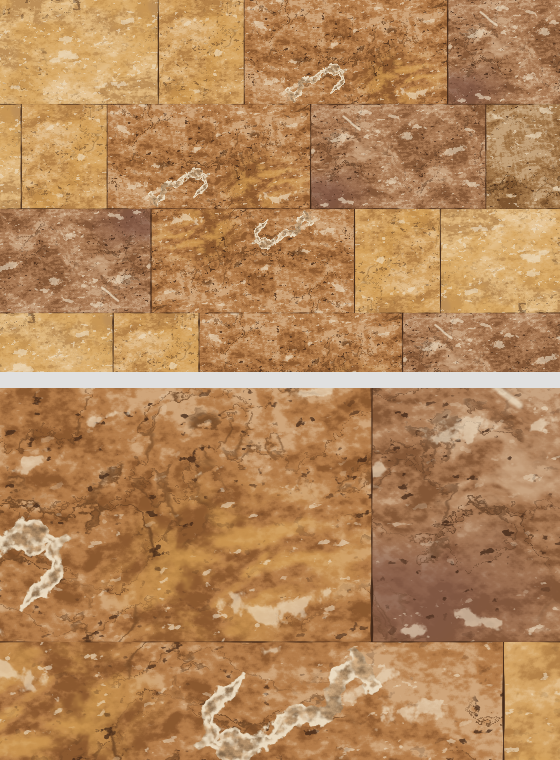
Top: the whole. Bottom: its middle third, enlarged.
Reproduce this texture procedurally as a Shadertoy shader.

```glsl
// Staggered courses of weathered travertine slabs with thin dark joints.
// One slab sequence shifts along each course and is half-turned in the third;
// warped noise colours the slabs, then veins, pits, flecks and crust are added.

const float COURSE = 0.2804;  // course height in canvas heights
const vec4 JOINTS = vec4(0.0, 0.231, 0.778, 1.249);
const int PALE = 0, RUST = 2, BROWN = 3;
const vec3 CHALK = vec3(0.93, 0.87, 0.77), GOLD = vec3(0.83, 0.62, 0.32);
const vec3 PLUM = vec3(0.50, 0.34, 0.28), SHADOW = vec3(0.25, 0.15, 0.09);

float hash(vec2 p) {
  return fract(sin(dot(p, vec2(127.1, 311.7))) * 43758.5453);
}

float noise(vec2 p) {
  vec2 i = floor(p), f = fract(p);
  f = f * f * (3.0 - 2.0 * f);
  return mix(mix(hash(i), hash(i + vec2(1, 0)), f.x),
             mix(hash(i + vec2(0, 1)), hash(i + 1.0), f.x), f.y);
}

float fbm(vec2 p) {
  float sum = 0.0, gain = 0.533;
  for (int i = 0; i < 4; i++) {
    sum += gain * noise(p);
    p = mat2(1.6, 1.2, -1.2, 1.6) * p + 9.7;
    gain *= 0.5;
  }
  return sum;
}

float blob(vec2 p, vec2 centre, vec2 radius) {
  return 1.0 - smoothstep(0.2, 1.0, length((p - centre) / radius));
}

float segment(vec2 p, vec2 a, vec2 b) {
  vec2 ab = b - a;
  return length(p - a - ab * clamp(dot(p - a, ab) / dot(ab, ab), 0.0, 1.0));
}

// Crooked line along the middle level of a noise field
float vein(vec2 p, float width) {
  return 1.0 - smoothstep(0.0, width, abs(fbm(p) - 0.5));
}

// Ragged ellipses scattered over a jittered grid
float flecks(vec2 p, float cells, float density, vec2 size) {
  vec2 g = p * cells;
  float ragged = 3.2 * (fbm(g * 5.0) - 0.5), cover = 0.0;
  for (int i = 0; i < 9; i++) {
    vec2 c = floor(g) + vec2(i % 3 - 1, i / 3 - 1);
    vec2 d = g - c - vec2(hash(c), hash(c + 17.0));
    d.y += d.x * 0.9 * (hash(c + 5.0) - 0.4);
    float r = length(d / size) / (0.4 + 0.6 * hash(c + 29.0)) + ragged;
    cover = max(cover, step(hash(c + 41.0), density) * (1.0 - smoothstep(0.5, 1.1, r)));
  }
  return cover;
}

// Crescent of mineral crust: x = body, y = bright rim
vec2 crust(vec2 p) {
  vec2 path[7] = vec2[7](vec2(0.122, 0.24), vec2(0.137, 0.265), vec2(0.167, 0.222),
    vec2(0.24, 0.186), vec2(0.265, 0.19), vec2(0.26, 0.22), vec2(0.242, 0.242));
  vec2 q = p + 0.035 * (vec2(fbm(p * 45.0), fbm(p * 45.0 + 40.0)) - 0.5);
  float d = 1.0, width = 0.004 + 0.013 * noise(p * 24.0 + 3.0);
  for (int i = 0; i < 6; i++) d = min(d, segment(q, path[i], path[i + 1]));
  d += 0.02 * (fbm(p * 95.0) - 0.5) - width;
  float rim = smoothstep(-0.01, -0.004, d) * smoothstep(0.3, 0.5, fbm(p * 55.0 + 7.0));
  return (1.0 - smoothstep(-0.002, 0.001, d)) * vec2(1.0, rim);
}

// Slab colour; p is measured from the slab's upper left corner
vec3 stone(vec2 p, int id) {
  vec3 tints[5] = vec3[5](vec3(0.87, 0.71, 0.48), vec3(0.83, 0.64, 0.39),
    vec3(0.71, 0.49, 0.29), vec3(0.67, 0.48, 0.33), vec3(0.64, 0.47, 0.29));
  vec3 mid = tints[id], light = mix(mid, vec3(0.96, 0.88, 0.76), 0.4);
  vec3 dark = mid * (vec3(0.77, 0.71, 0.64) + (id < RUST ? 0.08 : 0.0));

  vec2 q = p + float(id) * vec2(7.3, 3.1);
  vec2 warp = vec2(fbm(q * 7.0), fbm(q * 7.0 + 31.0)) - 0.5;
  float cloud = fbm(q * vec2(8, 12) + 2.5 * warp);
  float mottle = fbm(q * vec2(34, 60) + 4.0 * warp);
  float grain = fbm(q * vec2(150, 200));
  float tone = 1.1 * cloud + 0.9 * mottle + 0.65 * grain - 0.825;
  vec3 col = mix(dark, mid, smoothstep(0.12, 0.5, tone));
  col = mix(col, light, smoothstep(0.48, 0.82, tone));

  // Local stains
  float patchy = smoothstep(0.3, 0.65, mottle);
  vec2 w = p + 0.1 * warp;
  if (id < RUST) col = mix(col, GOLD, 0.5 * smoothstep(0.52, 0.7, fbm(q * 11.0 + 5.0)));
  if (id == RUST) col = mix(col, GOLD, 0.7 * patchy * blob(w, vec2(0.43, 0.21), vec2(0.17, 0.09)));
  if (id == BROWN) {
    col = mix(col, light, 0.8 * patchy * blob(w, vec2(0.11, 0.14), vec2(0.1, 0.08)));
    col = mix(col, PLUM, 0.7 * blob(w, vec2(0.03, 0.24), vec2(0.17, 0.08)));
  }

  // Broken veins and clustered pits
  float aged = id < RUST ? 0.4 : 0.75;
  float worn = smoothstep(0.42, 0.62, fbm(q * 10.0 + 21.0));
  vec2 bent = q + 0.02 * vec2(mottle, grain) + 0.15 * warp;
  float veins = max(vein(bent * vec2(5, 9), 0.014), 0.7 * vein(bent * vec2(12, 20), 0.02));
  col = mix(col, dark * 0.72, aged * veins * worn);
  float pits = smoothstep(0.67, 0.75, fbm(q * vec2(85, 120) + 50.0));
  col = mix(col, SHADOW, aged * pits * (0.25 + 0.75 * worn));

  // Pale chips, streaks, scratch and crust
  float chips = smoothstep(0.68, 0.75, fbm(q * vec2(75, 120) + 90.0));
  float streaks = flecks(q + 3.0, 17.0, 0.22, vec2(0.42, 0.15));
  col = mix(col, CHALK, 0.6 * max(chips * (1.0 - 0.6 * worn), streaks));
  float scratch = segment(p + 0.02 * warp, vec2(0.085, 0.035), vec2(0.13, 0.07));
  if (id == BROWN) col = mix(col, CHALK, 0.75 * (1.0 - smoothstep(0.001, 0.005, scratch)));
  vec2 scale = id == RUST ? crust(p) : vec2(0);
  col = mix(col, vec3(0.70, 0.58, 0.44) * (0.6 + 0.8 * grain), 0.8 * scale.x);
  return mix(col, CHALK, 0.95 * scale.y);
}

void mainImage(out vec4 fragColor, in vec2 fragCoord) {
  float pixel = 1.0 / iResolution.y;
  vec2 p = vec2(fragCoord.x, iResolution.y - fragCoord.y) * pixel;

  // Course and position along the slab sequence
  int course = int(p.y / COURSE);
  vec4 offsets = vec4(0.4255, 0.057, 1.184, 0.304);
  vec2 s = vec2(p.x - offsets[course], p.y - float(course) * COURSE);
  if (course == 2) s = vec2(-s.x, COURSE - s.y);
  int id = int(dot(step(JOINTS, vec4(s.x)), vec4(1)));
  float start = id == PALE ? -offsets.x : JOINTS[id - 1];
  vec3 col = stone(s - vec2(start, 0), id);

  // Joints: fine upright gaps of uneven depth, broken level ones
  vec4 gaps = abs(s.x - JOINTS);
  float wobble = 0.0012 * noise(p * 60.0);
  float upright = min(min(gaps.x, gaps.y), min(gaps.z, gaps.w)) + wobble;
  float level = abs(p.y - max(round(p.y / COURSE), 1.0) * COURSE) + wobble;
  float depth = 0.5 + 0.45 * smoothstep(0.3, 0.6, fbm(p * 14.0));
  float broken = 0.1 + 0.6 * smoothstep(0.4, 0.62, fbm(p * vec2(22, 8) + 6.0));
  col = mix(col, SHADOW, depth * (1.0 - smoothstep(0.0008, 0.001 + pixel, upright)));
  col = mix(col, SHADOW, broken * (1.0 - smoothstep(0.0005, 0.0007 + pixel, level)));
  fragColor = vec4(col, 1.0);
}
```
****************
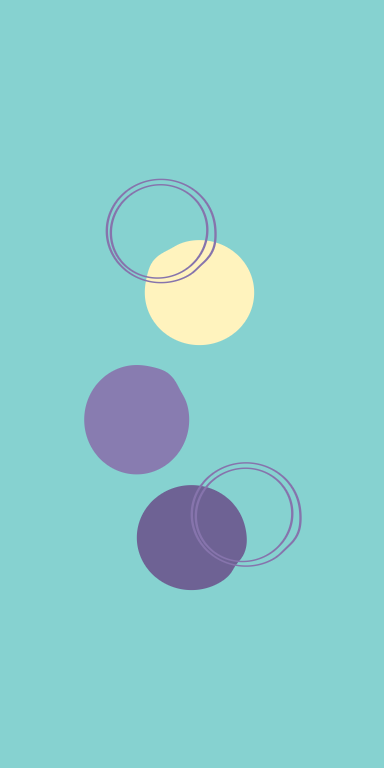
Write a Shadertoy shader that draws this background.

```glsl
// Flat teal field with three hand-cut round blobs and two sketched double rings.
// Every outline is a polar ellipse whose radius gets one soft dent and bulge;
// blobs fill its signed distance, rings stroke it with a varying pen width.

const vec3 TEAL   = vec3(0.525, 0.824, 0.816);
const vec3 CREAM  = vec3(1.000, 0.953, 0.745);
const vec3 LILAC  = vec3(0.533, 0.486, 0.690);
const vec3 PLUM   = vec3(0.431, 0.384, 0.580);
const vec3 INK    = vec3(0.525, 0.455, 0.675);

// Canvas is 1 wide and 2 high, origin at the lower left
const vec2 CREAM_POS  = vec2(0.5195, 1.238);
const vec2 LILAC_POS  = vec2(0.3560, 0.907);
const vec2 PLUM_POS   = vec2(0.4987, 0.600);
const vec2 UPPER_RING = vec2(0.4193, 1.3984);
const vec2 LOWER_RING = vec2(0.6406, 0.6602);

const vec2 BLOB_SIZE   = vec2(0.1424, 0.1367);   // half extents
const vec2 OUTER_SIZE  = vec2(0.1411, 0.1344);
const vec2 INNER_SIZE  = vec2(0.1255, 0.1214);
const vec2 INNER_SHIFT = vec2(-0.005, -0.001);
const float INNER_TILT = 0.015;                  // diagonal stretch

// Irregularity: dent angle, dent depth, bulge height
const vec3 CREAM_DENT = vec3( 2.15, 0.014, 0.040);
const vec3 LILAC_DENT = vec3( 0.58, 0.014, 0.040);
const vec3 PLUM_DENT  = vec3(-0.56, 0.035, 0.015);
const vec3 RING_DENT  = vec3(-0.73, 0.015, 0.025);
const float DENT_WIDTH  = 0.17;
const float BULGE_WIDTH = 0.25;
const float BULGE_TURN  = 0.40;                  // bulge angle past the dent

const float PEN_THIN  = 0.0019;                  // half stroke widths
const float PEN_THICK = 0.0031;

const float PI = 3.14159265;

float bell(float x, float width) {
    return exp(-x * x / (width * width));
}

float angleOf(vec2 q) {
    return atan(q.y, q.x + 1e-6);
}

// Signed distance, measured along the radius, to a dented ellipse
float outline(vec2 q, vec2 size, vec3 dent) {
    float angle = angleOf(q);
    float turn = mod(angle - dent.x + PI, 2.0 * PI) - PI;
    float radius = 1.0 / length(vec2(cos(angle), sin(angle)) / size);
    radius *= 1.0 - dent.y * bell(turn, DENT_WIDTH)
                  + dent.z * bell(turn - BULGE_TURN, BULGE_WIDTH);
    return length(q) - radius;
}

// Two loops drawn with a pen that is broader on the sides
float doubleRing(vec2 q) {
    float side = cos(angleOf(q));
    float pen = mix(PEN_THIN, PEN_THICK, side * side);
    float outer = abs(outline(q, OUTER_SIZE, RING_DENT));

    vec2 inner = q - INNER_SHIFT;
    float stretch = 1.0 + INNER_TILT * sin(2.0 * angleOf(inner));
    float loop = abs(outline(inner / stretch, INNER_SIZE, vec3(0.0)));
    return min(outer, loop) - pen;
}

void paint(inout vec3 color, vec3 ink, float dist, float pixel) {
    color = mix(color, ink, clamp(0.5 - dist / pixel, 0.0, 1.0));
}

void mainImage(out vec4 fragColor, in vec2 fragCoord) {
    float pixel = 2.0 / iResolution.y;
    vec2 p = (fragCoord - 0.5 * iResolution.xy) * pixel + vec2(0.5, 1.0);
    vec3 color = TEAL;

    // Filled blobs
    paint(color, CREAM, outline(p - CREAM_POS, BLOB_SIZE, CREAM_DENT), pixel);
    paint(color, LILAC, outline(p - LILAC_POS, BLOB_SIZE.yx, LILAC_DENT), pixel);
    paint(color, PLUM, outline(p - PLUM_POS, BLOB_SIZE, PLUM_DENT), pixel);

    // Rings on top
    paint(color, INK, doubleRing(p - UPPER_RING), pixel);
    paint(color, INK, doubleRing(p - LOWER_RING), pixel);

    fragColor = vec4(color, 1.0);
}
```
****************
* [AIM OF THE EXERCISE]
Every line above that holds "segment" should be copied out.

* [ANSWER SECTION]
float segment(vec2 p, vec2 a, vec2 b) {
  for (int i = 0; i < 6; i++) d = min(d, segment(q, path[i], path[i + 1]));
  float scratch = segment(p + 0.02 * warp, vec2(0.085, 0.035), vec2(0.13, 0.07));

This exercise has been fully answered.